Things get off on the wrong foot when the son, Jimmy, takes the baby grand piano that middle sister, Monica, wants very much. Jimmy is the youngest and for years was off on his own, said to be involved with drugs, but has now settled down with a respectable job making computer games and living in California with his wife, Janice. Surprisingly, Jimmy wants to be fair with his sisters, even though he isn’t yet sure he wants to have a relationship with them again. This trip is one in which he decides they may all learn more about each other and come away better off in the end.
Eleanor Applegate, the eldest Moss child, is well-mannered and very secure in her marriage to Bobby, a banker with a laid-back manner about him. Eleanor is not as much interested in what she can get for herself as for her children.
Middle child Monica is married to Norman Faithful, who may not live up to his name. He is a pompous minister from a rather dubious background and is unpopular with the rest of the clan. Monica herself wants whatever she can get. Her desire to possess so much may be a substitute for what she is lacking in her troubled marriage. Although Monica is loyal to Norman, even after he quit his law practice to take up the ministry, it is easy to see that he is deeply disturbed and not what Monica thought he was when they married.
As mentioned, the story is told in a unique format using short sections conveyed by the characters in the story. They each tell about what is going on from their own point of view; when you then read the next part told by another character, one can see that everyone may have a difference of opinion about what is really happening. This way of writing makes reading Good-Bye and Amen an extraordinary and outstanding experience as it brings you right into the family. It makes you wish you were in that house in Maine with them so you could share your own idea of what is going on.

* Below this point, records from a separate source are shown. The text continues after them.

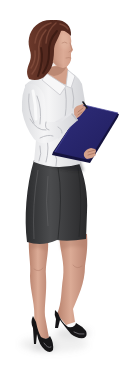
<!DOCTYPE html>
<html lang="en">
<head>
<meta charset="utf-8">
<title>Businesswoman with clipboard</title>
<style>
:root{--paper:#fff;--skin:#d3a08a;--skin-light:#e3b8a3;--skin-dark:#a87461;--hair:#54291f;--hair-dark:#34160f;--hair-light:#87503f;--blouse:#ececee;--fold:#bfc0c5;--board:#25236a;--board-edge:#15133f;--shoe:#161517}
html,body{margin:0;background:var(--paper);overflow:hidden}
svg{display:block;width:140px;height:379px}
.skin{fill:var(--skin)}
.skin-light{fill:var(--skin-light)}
.skin-dark{fill:var(--skin-dark)}
.hair{fill:var(--hair)}
.strand{fill:none;stroke:var(--hair-light);stroke-width:1.5;stroke-linecap:round;opacity:.7}
.strand-dark{fill:none;stroke:var(--hair-dark);stroke-width:2;stroke-linecap:round;opacity:.7}
.fold{fill:none;stroke:var(--fold);stroke-linecap:round}
.shoe{fill:var(--shoe)}
.shine{fill:none;stroke:#68656b;stroke-linecap:round}
.crease{fill:none;stroke:var(--skin-dark);stroke-width:.8;stroke-linecap:round}
</style>
</head>
<body>
<svg viewBox="0 0 140 379" role="img" aria-label="Figure of a businesswoman in a white blouse and dark skirt writing on a blue clipboard">
<defs>
<linearGradient id="leg-tone"><stop offset="0" stop-color="#b8816c"/><stop offset=".45" stop-color="#dbab96"/><stop offset="1" stop-color="#b98370"/></linearGradient>
<linearGradient id="face-tone"><stop offset="0" stop-color="#bf8a75"/><stop offset=".6" stop-color="#dcab96"/><stop offset="1" stop-color="#d09c87"/></linearGradient>
<linearGradient id="blouse-tone"><stop offset="0" stop-color="#dcdde0"/><stop offset=".4" stop-color="#f5f5f6"/><stop offset="1" stop-color="#d2d3d7"/></linearGradient>
<linearGradient id="skirt-tone"><stop offset="0" stop-color="#2b2c2e"/><stop offset=".4" stop-color="#4b4c4e"/><stop offset="1" stop-color="#29292b"/></linearGradient>
<linearGradient id="board-tone" x1="0" y1="0" x2="1" y2="1"><stop offset="0" stop-color="#2f2d7b"/><stop offset="1" stop-color="#201e5e"/></linearGradient>
<linearGradient id="hair-tone"><stop offset="0" stop-color="#6d3a2c"/><stop offset=".5" stop-color="#572b20"/><stop offset="1" stop-color="#3b1a12"/></linearGradient>
<filter id="soft" x="-30%" y="-60%" width="160%" height="220%"><feGaussianBlur stdDeviation="3"/></filter>
<filter id="blur" x="-30%" y="-30%" width="160%" height="160%"><feGaussianBlur stdDeviation="1.5"/></filter>
</defs>
<rect width="140" height="379" fill="#fff"/>

<g id="ground-shadow" filter="url(#soft)" fill="#8b8b90">
<ellipse cx="54" cy="344" rx="34" ry="8" opacity=".14"/>
<ellipse cx="44" cy="347" rx="13" ry="4" opacity=".25"/>
<ellipse cx="73" cy="333" rx="17" ry="5" opacity=".25"/>
</g>

<g id="legs">
<path fill="url(#leg-tone)" d="M59 234 87 234C88 250 86 258 85 266 85 283 78 297 73 309L75 322 66 325 57 314C62 303 61 290 63 278 65 262 60 252 59 234Z"/>
<path class="skin-dark" opacity=".3" filter="url(#blur)" d="M60 238H86L85 248Q72 244 61 250Z"/>
<path class="crease" opacity=".5" d="M73 265Q77 270 82 266"/>
<path fill="url(#leg-tone)" d="M29 238 48 240C49 254 45 264 46 276 47 293 44 306 45 316L49 338 39 340 34 322C36 307 30 291 30 276 31 262 28 253 29 238Z"/>
<path class="skin-dark" opacity=".35" filter="url(#blur)" d="M30 240H47L46 251Q38 246 31 249Z"/>
<path class="crease" opacity=".5" d="M34 269Q39 273 43 268"/>
</g>

<g id="shoes">
<path class="shoe" d="M55 310Q54 315 56 319L55 328H58L60 320Q65 327 71 334 77 339 84 338 88 336 86 331 82 326 76 323 75 328 68 327 61 322 58 313Z"/>
<path class="shine" d="M74 332Q79 335 84 334"/>
<path class="shoe" d="M33 316Q30 322 33 328L34 344H36L37 334Q39 345 45 350 50 354 53 350 54 343 50 336 47 341 41 337 38 332 36 322Z"/>
<path class="shine" d="M44 343Q48 349 51 347"/>
</g>

<g id="skirt">
<path fill="url(#skirt-tone)" d="M34 160Q57 169 78 161C85 176 88 195 87 212L86 239Q68 242 57 240 42 247 27 242C24 218 26 187 34 160Z"/>
<path fill="none" stroke="#242527" opacity=".7" d="M58 168Q63 195 58 239M78 168Q83 198 79 237"/>
<path fill="none" stroke="#6a6b6d" opacity=".5" d="M38 170Q32 205 34 239M48 176Q45 202 48 226"/>
<path fill="#18191a" opacity=".4" filter="url(#blur)" d="M42 163 80 160 84 171Q62 172 42 163Z"/>
</g>

<g id="blouse">
<path fill="url(#blouse-tone)" d="M46 75 64 70Q77 73 82 84L86 108 80 135 80 164Q56 171 34 162L36 140 24 112 25 85Q32 78 46 75Z"/>
<path class="fold" d="M64 84Q68 98 65 118M72 88Q75 98 73 108M46 134Q50 148 46 162M40 146Q42 154 39 161M55 153Q58 160 56 166"/>
<path class="skin" d="M47 68 65 63 69 72 67 85Q56 82 47 75Z"/>
<path class="skin-dark" opacity=".55" d="M48 67 67 66Q63 75 54 76L48 74Z"/>
<path fill="#f7f7f8" stroke="#c9cace" stroke-width=".8" d="M46 73 66 86 60 95 42 80ZM68 70 75 76 71 88 66 86Z"/>
</g>

<g id="hair-back">
<path fill="url(#hair-tone)" d="M53 20C40 19 31 27 29 38 27 48 33 52 30 61 28 67 25 72 29 79 35 81 42 80 46 75 51 70 55 62 53 52L68 31Q63 21 53 20Z"/>
</g>
<g id="face">
<path fill="url(#face-tone)" d="M49 35Q58 25 68 31 72 37 71 44L73 50 71 53 71 60Q69 67 63 68 55 67 50 58Z"/>
<path class="skin-light" opacity=".6" filter="url(#blur)" d="M60 34 68 34 70 45 66 50 60 46Z"/>
<path class="crease" opacity=".6" d="M62 43Q65 41 67 43M70 43 72 50 69 52M66 58Q69 57 71 58"/>
<path class="skin-dark" opacity=".25" filter="url(#blur)" d="M50 54Q56 64 64 66L58 68 50 64Z"/>
</g>
<g id="hair-front">
<path class="hair" d="M54 20C64 19 72 25 71 36 67 32 64 30 61 31 58 40 54 43 54 51 54 63 50 72 43 76 46 65 40 57 42 44 43 33 45 25 54 20Z"/>
<path class="strand" d="M51 23Q37 27 35 43M46 30Q37 41 39 53 39 65 32 74M56 23Q47 30 46 43M60 24Q65 25 68 29M35 51Q36 61 31 68"/>
<path class="strand-dark" d="M57 31Q48 41 49 53 49 65 43 73M41 48Q44 60 38 76"/>
</g>

<g id="far-arm">
<path class="skin" d="M75 114Q72 109 77 106L83 104Q88 106 87 111L84 120 76 121Z"/>
<path fill="#e5e5e8" d="M53 123 72 112 79 119 77 128 58 139Z"/>
</g>

<g id="clipboard">
<path fill="var(--board-edge)" d="M84 106 119 114 118 117 90 163 52 155 53 152Z"/>
<path fill="url(#board-tone)" d="M84 105 118 113 89 160 54 152Z"/>
<path fill="none" stroke="#4b499b" stroke-width=".7" d="M55 152 84 105 118 113"/>
</g>

<g id="writing-hand">
<path fill="none" stroke="#1d1d22" stroke-width="1.6" stroke-linecap="round" d="M83 102 87 108"/>
<path class="skin" d="M74 115Q74 109 79 107L84 106Q87 107 85 110L80 116 76 119Z"/>
<path class="crease" d="M78 112 83 108M78 115 82 112"/>
</g>

<g id="near-arm">
<path fill="url(#blouse-tone)" d="M27 84Q38 82 44 95 47 107 46 122L61 122 73 113 78 120 69 128 55 140Q42 147 34 139 25 127 22 111 21 92 27 84Z"/>
<path class="fold" d="M29 94Q27 108 34 123M37 96Q42 108 40 124M30 119Q37 131 46 130M40 138Q48 134 53 136M46 122Q44 129 49 130M58 127Q62 129 62 133"/>
<path fill="none" stroke="#fff" stroke-width="3" opacity=".7" stroke-linecap="round" d="M33 91Q36 105 36 119"/>
<path class="fold" stroke-width="1.5" d="M72 114 77 120"/>
</g>

<g id="holding-hand">
<path class="skin" d="M84 153Q86 149 91 148L95 149Q97 151 95 153L96 155 92 158 87 159Q83 157 84 153Z"/>
<path class="crease" d="M88 152 95 150M88 155 95 153"/>
</g>
</svg>
</body>
</html>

Who will get what is a main part of the story as every item, no matter large or small, plays an important role, reflecting bitterness and hard feelings that Eleanor, Monica, Jimmy and their families feel toward one another. The final decision to divide the actual home into thirds leads to the outcome of where this family will go from here and what it will mean for them and generations to come. The story is open and amusing and memorable. The middle section of the book contains photographs of the family, and aids the reader in really seeing “the whole picture” of the Moss family.